**WORK ITEM:** Go through the lines below and copy any that hold the string "points".
══════
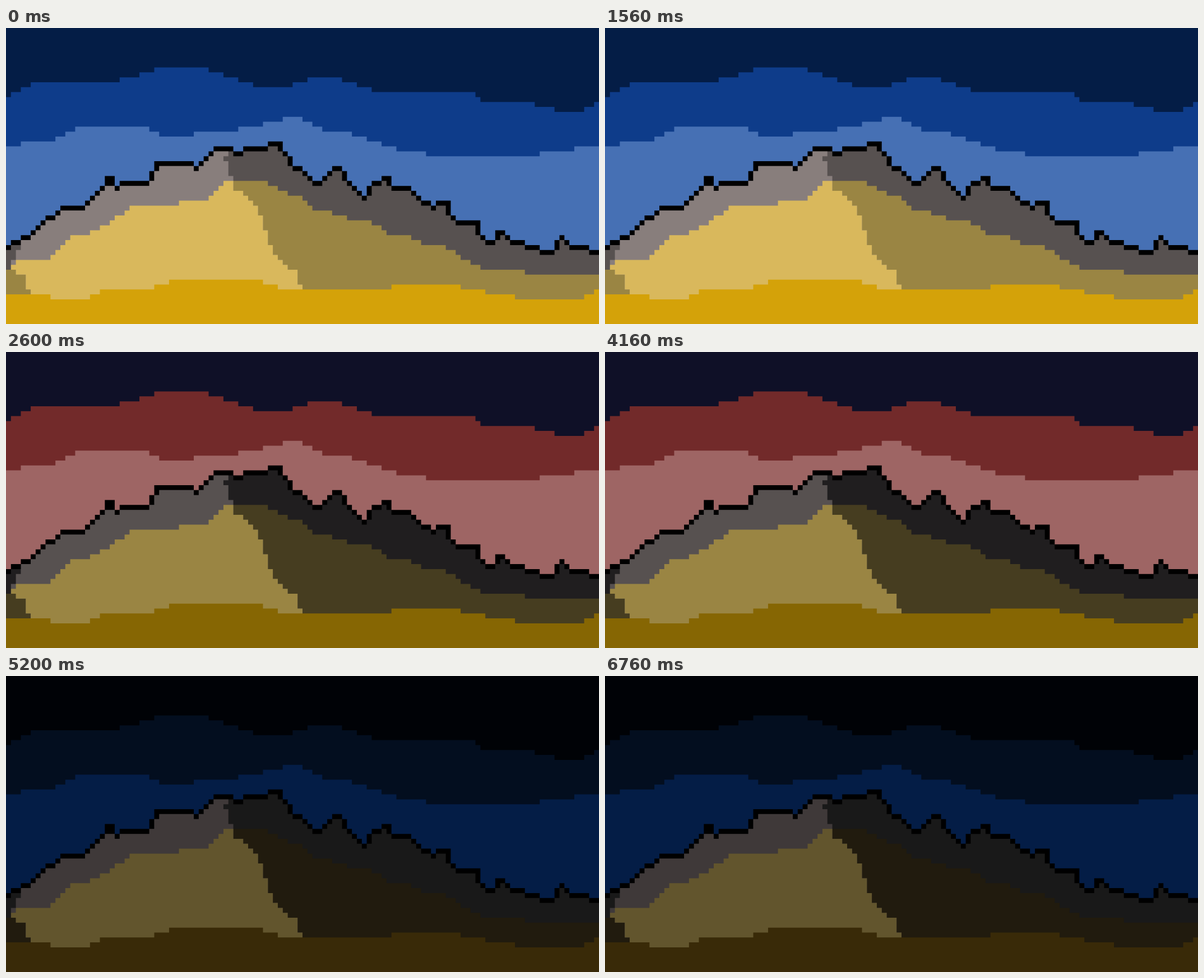
These frames come from a looping animation (1058x529 px, 7.8 s). An HTML page with a canvas:

```html
<!DOCTYPE html>
<html lang="en">
<head>
<meta charset="utf-8">
<title>Mountain by day, dusk and night</title>
<style>
  html, body { margin: 0; width: 100%; height: 100%; overflow: hidden; background: #000; }
  canvas { display: block; width: 100vw; height: 100vh; }
</style>
</head>
<body>
<canvas id="stage" width="1058" height="529"></canvas>
<script>
const COLS = 120, ROWS = 60, HOLD = 2600;
const ctx = document.getElementById('stage').getContext('2d');
ctx.scale(1058 / COLS, 529 / ROWS);

// Joins "position,value" key points with straight lines and snaps them to the grid.
function contour(text, length) {
  const points = text.trim().split(/\s+/).map(p => p.split(',').map(Number));
  return Array.from({ length }, (_, i) => {
    const next = points.findIndex(p => p[0] >= i);
    if (next < 0) return Math.round(points.at(-1)[1]);
    if (next === 0) return Math.round(points[0][1]);
    const [x0, y0] = points[next - 1], [x1, y1] = points[next];
    return Math.round(y0 + (y1 - y0) * (i - x0) / (x1 - x0));
  });
}

const haze = contour(`0,14 5,11 22,10.6 30,8.4 40,8.4 50,11.6 57,11.6 61,10.4 67,10.4
  74,12.6 94,13.4 96,14.6 106,15.4 111,16.6 116,16.6 119,15.4`, COLS);
const glow = contour(`0,23.8 9,22.6 14,20.4 28,20.4 31,21.6 37,21.6 46,20.6 56,18.4
  59,18.4 64,20.6 69,21.4 79,24.6 85,25.6 107,25.6 115,24.4`, COLS);
const ridge = contour(`0,43.8 4,41.6 8,38.4 11,36.4 15,36 19,32 20,30 21,30 22,32 23,31
  28,31 30,27 37,27 38,28 42,24.2 47,24.6 55,23.1 58,27.6 62,30.8 63,30.8 66,28 67,28.3
  72,34 73,32 77,29.8 78,32 81,32.4 86,36 87,35 89,35 90,38.3 95,39.4 96,42 98,43.4
  99,40.8 102,42.5 110,45.2 112,41.6 113,43.4 118,44.6`, COLS);
const sand = contour(`0,49 2,47 8,46.8 13,42 16,41.6 20,39.6 25,36.4 34,35.6 40,34.8
  44,31 52,31.4 57,33.6 59,34.2 62,36.6 69,38.6 73,39.4 77,41.55 81,42.4 84,43.6
  88,44.4 96,48.6 105,49.6`, COLS);
const ground = contour(`0,53.6 9,54.6 16,54.6 19,53.4 29,52.6 33,51.4 51,51.4 55,52.8
  78,52.49 91,52.4 103,54.6 116,54.6 119,53.4`, COLS);

// The outline is one cell thick, and on steep steps reaches down to its neighbours.
const rock = ridge.map((top, c) =>
  Math.max(top + 1, ridge[c - 1] ?? 0, ridge[c + 1] ?? 0));

// Sunlit span of the mountain in each row.
const litFrom = contour('44,3 48,0.8 50,4 53,4.6', ROWS);
const litTo = contour('25,45 26,44.2 32,46.4 36,51 45,54.2 49,58.5 53,60', ROWS);

// Closed area from a stepped upper edge down to the bottom of the stage.
function hill(tops) {
  const path = new Path2D();
  path.moveTo(0, ROWS);
  tops.forEach((y, c) => { path.lineTo(c, y); path.lineTo(c + 1, y); });
  path.lineTo(COLS, ROWS);
  return path;
}

function litSide() {
  const path = new Path2D();
  litTo.forEach((x, r) => { path.lineTo(x, r); path.lineTo(x, r + 1); });
  for (let r = ROWS - 1; r >= 0; r--) {
    path.lineTo(litFrom[r], r + 1);
    path.lineTo(litFrom[r], r);
  }
  return path;
}

const shapes = {
  haze: hill(haze), glow: hill(glow), ridge: hill(ridge),
  rock: hill(rock), sand: hill(sand), ground: hill(ground), lit: litSide()
};

const palettes = [
  { sky: '#041d46', haze: '#0e3c8a', glow: '#4670b4', rockLit: '#887e7c', rock: '#575150',
    sandLit: '#d9b85c', sand: '#9a8543', ground: '#d4a209' },
  { sky: '#0f1027', haze: '#722a2a', glow: '#9e6564', rockLit: '#575150', rock: '#201e1f',
    sandLit: '#9a8543', sand: '#463d20', ground: '#866603' },
  { sky: '#000206', haze: '#030e1f', glow: '#041d46', rockLit: '#3f3939', rock: '#191919',
    sandLit: '#62552d', sand: '#211b0e', ground: '#392a08' }
];

function fill(shape, color) {
  ctx.fillStyle = color;
  ctx.fill(shapes[shape]);
}

function paint(p) {
  ctx.fillStyle = p.sky;
  ctx.fillRect(0, 0, COLS, ROWS);
  fill('haze', p.haze);
  fill('glow', p.glow);
  fill('ridge', '#000');
  fill('rock', p.rock);
  fill('sand', p.sand);
  ctx.save();
  ctx.clip(shapes.lit);
  fill('rock', p.rockLit);
  fill('sand', p.sandLit);
  ctx.restore();
  fill('ground', p.ground);
}

let shown = 0;
paint(palettes[0]);
const start = performance.now();

function tick() {
  const phase = Math.floor((performance.now() - start) / HOLD) % palettes.length;
  if (phase !== shown) paint(palettes[shown = phase]);
  requestAnimationFrame(tick);
}
requestAnimationFrame(tick);
</script>
</body>
</html>
```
══════
**WRITTEN SOLUTION:**
// Joins "position,value" key points with straight lines and snaps them to the grid.
  const points = text.trim().split(/\s+/).map(p => p.split(',').map(Number));
    const next = points.findIndex(p => p[0] >= i);
    if (next < 0) return Math.round(points.at(-1)[1]);
    if (next === 0) return Math.round(points[0][1]);
    const [x0, y0] = points[next - 1], [x1, y1] = points[next];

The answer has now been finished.